I want to be very clear, psychological safety is not a kind of diplomatic immunity from having to deliver results. It is not a shield from accountability.

Being held accountable can be looked at as transparency in progress. Psychological safety allows us to be vulnerable and to trust that the organization will take the problems seriously and address them.

Common Ownership Challenges

Process Ownership Challenges

Governance and ownership challenges often arise in an organization for four reasons:

  1. Business stakeholders who resist assuming ownership of their own processes, data and/or knowledge, or have balkanized/siloed accountability
  2. Turf wars or power struggles between groups of stakeholders
  3. Lack of maturity in one or more areas
  4. Resistance to established governance rules

The Business Struggles with Accountability

Processes often have a number of stakeholders, but no apparent owners.
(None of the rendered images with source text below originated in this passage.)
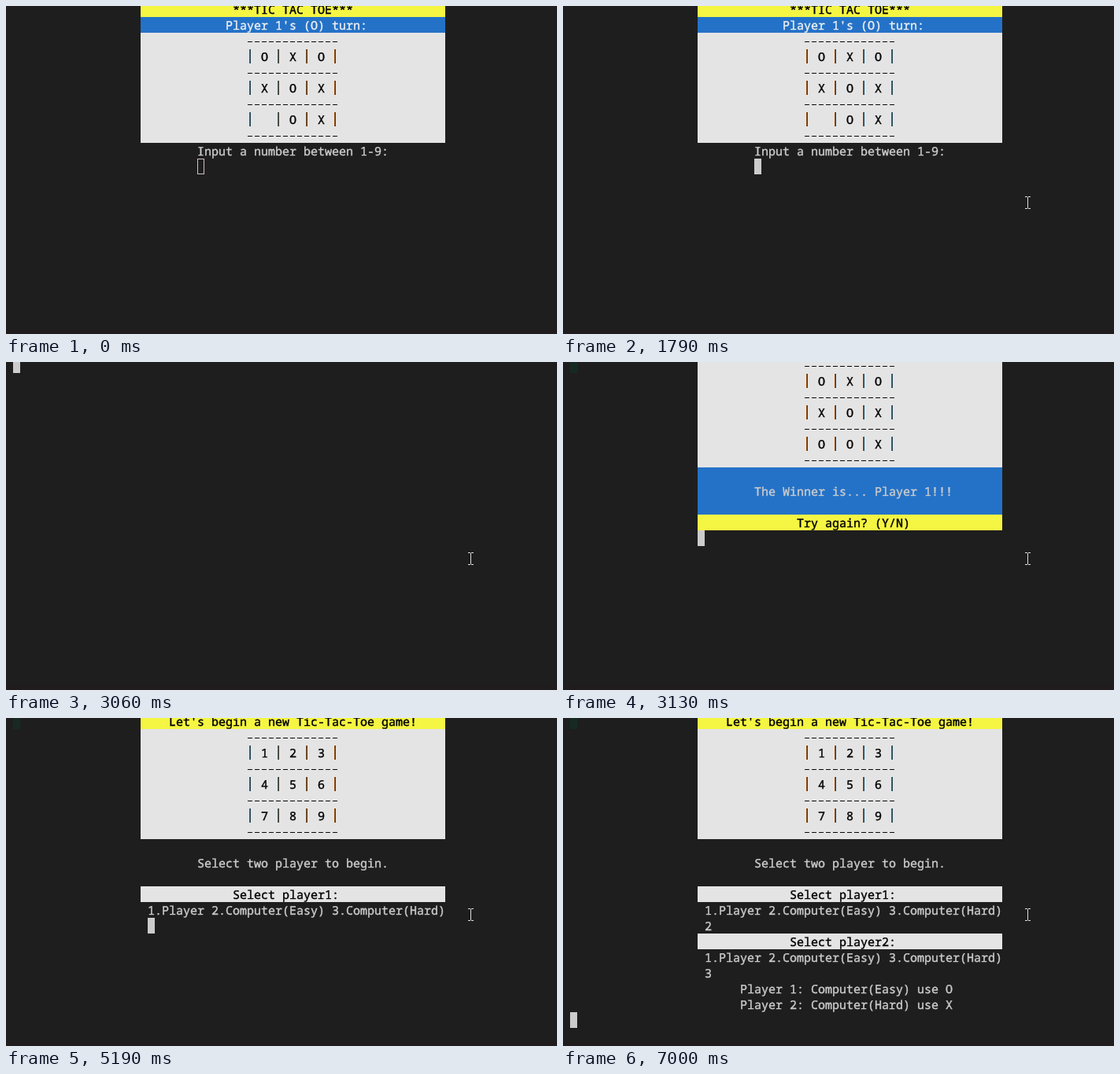
Write an HTML page that moves like this. It is 700 px wide and 417 px high and loops after 8 s.

```html
<!DOCTYPE html>
<html lang="en">
<head>
<meta charset="utf-8">
<title>Tic-tac-toe terminal</title>
<style>
html, body { margin: 0; width: 100%; height: 100%; overflow: hidden; background: #1e1e1e; }
svg { display: block; width: 100%; height: 100%; }
text { font: 15px "Noto Sans Mono", "DejaVu Sans Mono", monospace; white-space: pre; text-rendering: geometricPrecision; stroke-width: .4; }
</style>
</head>
<body>
<svg id="stage" viewBox="0 0 700 417"></svg>
<script>
const LOOP = 8000;
const CELL = 9, LINE = 20;
const YELLOW = '#f5f543', BLUE = '#2472c8', GREY = '#e4e4e4', LIGHT = '#cccccc';
const stage = document.getElementById('stage');

// Terminal grid to pixels; the top row is cut off by the stage edge.
const px = col => 9 + col * CELL;
const py = row => row * LINE - 6;

const rect = (x, y, w, h, fill) => `<rect x="${x}" y="${y}" width="${w}" height="${h}" fill="${fill}"/>`;
const band = (row, rows, fill) => rect(px(18), py(row), 43 * CELL, rows * LINE, fill);
const write = (col, row, text, fill = LIGHT) =>
  `<text x="${px(col)}" y="${py(row) + 16}" fill="${fill}" stroke="${fill}">${text}</text>`;
const block = (col, row) => rect(px(col), py(row), CELL, LINE, LIGHT);
const hollow = (col, row) =>
  `<rect x="${px(col) + .5}" y="${py(row) + .5}" width="8" height="19" fill="none" stroke="#d2c0c0"/>`;

// Bars carry the warm and cool edges of subpixel text.
const bar = (col, row) =>
  rect(px(col) + 3, py(row) + 1, 1, 18, '#964a08') + rect(px(col) + 4, py(row) + 1, 1, 18, '#1c4a62');

const dashes = (col, row) =>
  `<path d="M${px(col) + 1} ${py(row) + 11.5}h115" stroke="#000" stroke-dasharray="6 3"/>`;

function board(row, marks) {
  let out = dashes(33, row);
  for (let r = 0; r < 3; r++) {
    const line = row + 1 + r * 2;
    for (let c = 0; c < 4; c++) out += bar(33 + c * 4, line);
    for (let c = 0; c < 3; c++) out += write(35 + c * 4, line, marks[r * 3 + c], '#000');
    out += dashes(33, line + 1);
  }
  return out;
}

const ghost = () => rect(9, 0, CELL, 14, '#162a23');

const turn = () =>
  band(0, 1, YELLOW) + write(31, 0, '***TIC TAC TOE***', '#000') +
  band(1, 1, BLUE) + write(30, 1, "Player 1's (O) turn:", '#f0f0f0') +
  band(2, 7, GREY) + board(2, 'OXOXOX OX') +
  write(26, 9, 'Input a number between 1-9:');

const winner = () =>
  ghost() + band(0, 7, GREY) + board(0, 'OXOXOXOOX') +
  band(7, 3, BLUE) + write(26, 8, 'The Winner is... Player 1!!!') +
  band(10, 1, YELLOW) + write(32, 10, 'Try again? (Y/N)', '#000');

const choose = (n, row) =>
  band(row, 1, GREY) + write(31, row, `Select player${n}:`, '#000') +
  write(19, row + 1, '1.Player 2.Computer(Easy) 3.Computer(Hard)');

const setup = () =>
  ghost() + band(0, 1, YELLOW) + write(22, 0, "Let's begin a new Tic-Tac-Toe game!", '#000') +
  band(1, 7, GREY) + board(1, '123456789') +
  write(26, 9, 'Select two player to begin.') + choose(1, 11);

const first = () => setup() + write(19, 13, '2');
const second = () => first() + choose(2, 14);
const both = () => second() + write(19, 16, '3');
const summary = () => both() +
  write(24, 17, 'Player 1: Computer(Easy) use O') +
  write(24, 18, 'Player 2: Computer(Hard) use X');

// Each step holds until the next start time.
const steps = [
  [0, () => turn() + hollow(26, 10)],
  [1590, () => turn() + block(26, 10)],
  [2980, () => turn() + write(26, 10, '7') + block(27, 10)],
  [3060, () => block(0, 0)],
  [3130, () => winner() + block(18, 11)],
  [4660, () => winner() + write(18, 11, 'y') + block(19, 11)],
  [5190, () => setup() + block(19, 13)],
  [6380, () => first() + block(20, 13)],
  [6450, () => first() + block(0, 14)],
  [6520, () => second() + block(19, 16)],
  [6870, () => both() + block(20, 16)],
  [6940, () => both() + block(0, 17)],
  [7000, () => summary() + block(0, 19)]
];

function pointer(t) {
  if (t < 1200) return '';
  const x = t < 1260 ? 659.5 : t < 1320 ? 610.5 : 590.5;
  const click = t >= 1520 && t < 1790
    ? '<circle cx="588" cy="249" r="15" fill="#ff0" fill-opacity=".47"/>' : '';
  return click +
    `<path d="M${x - 3.5} 242.5h3m1 0h3M${x - 3.5} 257.5h3m1 0h3M${x} 243v14" fill="none" stroke="#dedede"/>`;
}

let shown = '';
function draw(t) {
  const step = steps.filter(([start]) => start <= t).pop();
  const picture = rect(0, 0, 700, 417, '#1e1e1e') + rect(0, 412, 700, 5, '#201c1d') + step[1]() + pointer(t);
  if (picture !== shown) stage.innerHTML = shown = picture;
}

const began = performance.now();
function tick() {
  draw((performance.now() - began) % LOOP);
  requestAnimationFrame(tick);
}
tick();
</script>
</body>
</html>
```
This results in opportunity costs as compulsory process changes (e.g. legislative requirements, systems capacity, or company structural changes) or process improvements are not implemented because the business process owner is unaware of the change, or no clear business process owner has been identified which leads to an increase in risk.

Sometimes processes have a number of stakeholders who all think they are the owners of parts of the process or the whole process. When this overlap happens, each supposed owner often identifies their own strategy for the process and issues their own process change instructions to conform to their understanding of the purpose of the business process. These conflicting instructions lead to frustration and confusion by all parties involved.

Lack of accountability in process and system leads to inefficient processes, organizational disharmony, and wasted energy that can be better spent on process improvements.

Turf Wars

Due to silo thinking there can be subdivided processes, owned by different parts of the organization. For example, count how many types of change control your organization has. This requires silos to be broken down, and this takes time.

Lack of Maturity

Governance is challenging if process maturity is uneven across the organization.

Failure to Adhere to Governance

It can be hard to get the business to apply policy and standard consistently.

Indirect Accountability

The kind of accountability most of us are familiar with is direct accountability: a role is assigned a task and is directly accountable for their result. The role understands the quality, quantity, timeframe, and resource constraints of the deliverable and has the authority to implement plans to achieve it. When completing a RACI this is what we mean by accountability.

Ideally, the individual with direct accountability has the context to understand the limits in which they must work and sufficient knowledge about all of the factors that must be considered to make good decisions. However, that’s not always the case, and for this reason, organizations need to establish lateral roles of indirect accountability to ensure these factors are brought to the attention of the role with direct accountability.

Indirect roles are responsible for initiating action toward directly accountable roles. Indirect roles may be responsible for:

  • Informing: being aware of the factors surrounding the direct and initiating contact to offer advice and recommendations.
  • Persuading: persuading the direct to adjust their actions when there is a risk of undermining process control or when multiple roles fail to work together effectively.
  • Instructing: ordering the direct to stop when working outside of limits and/or take prescribed action to mitigate a catastrophic event.
  • Responding: Provide the direct service and support

Often these indirects are accountable in a supporting process.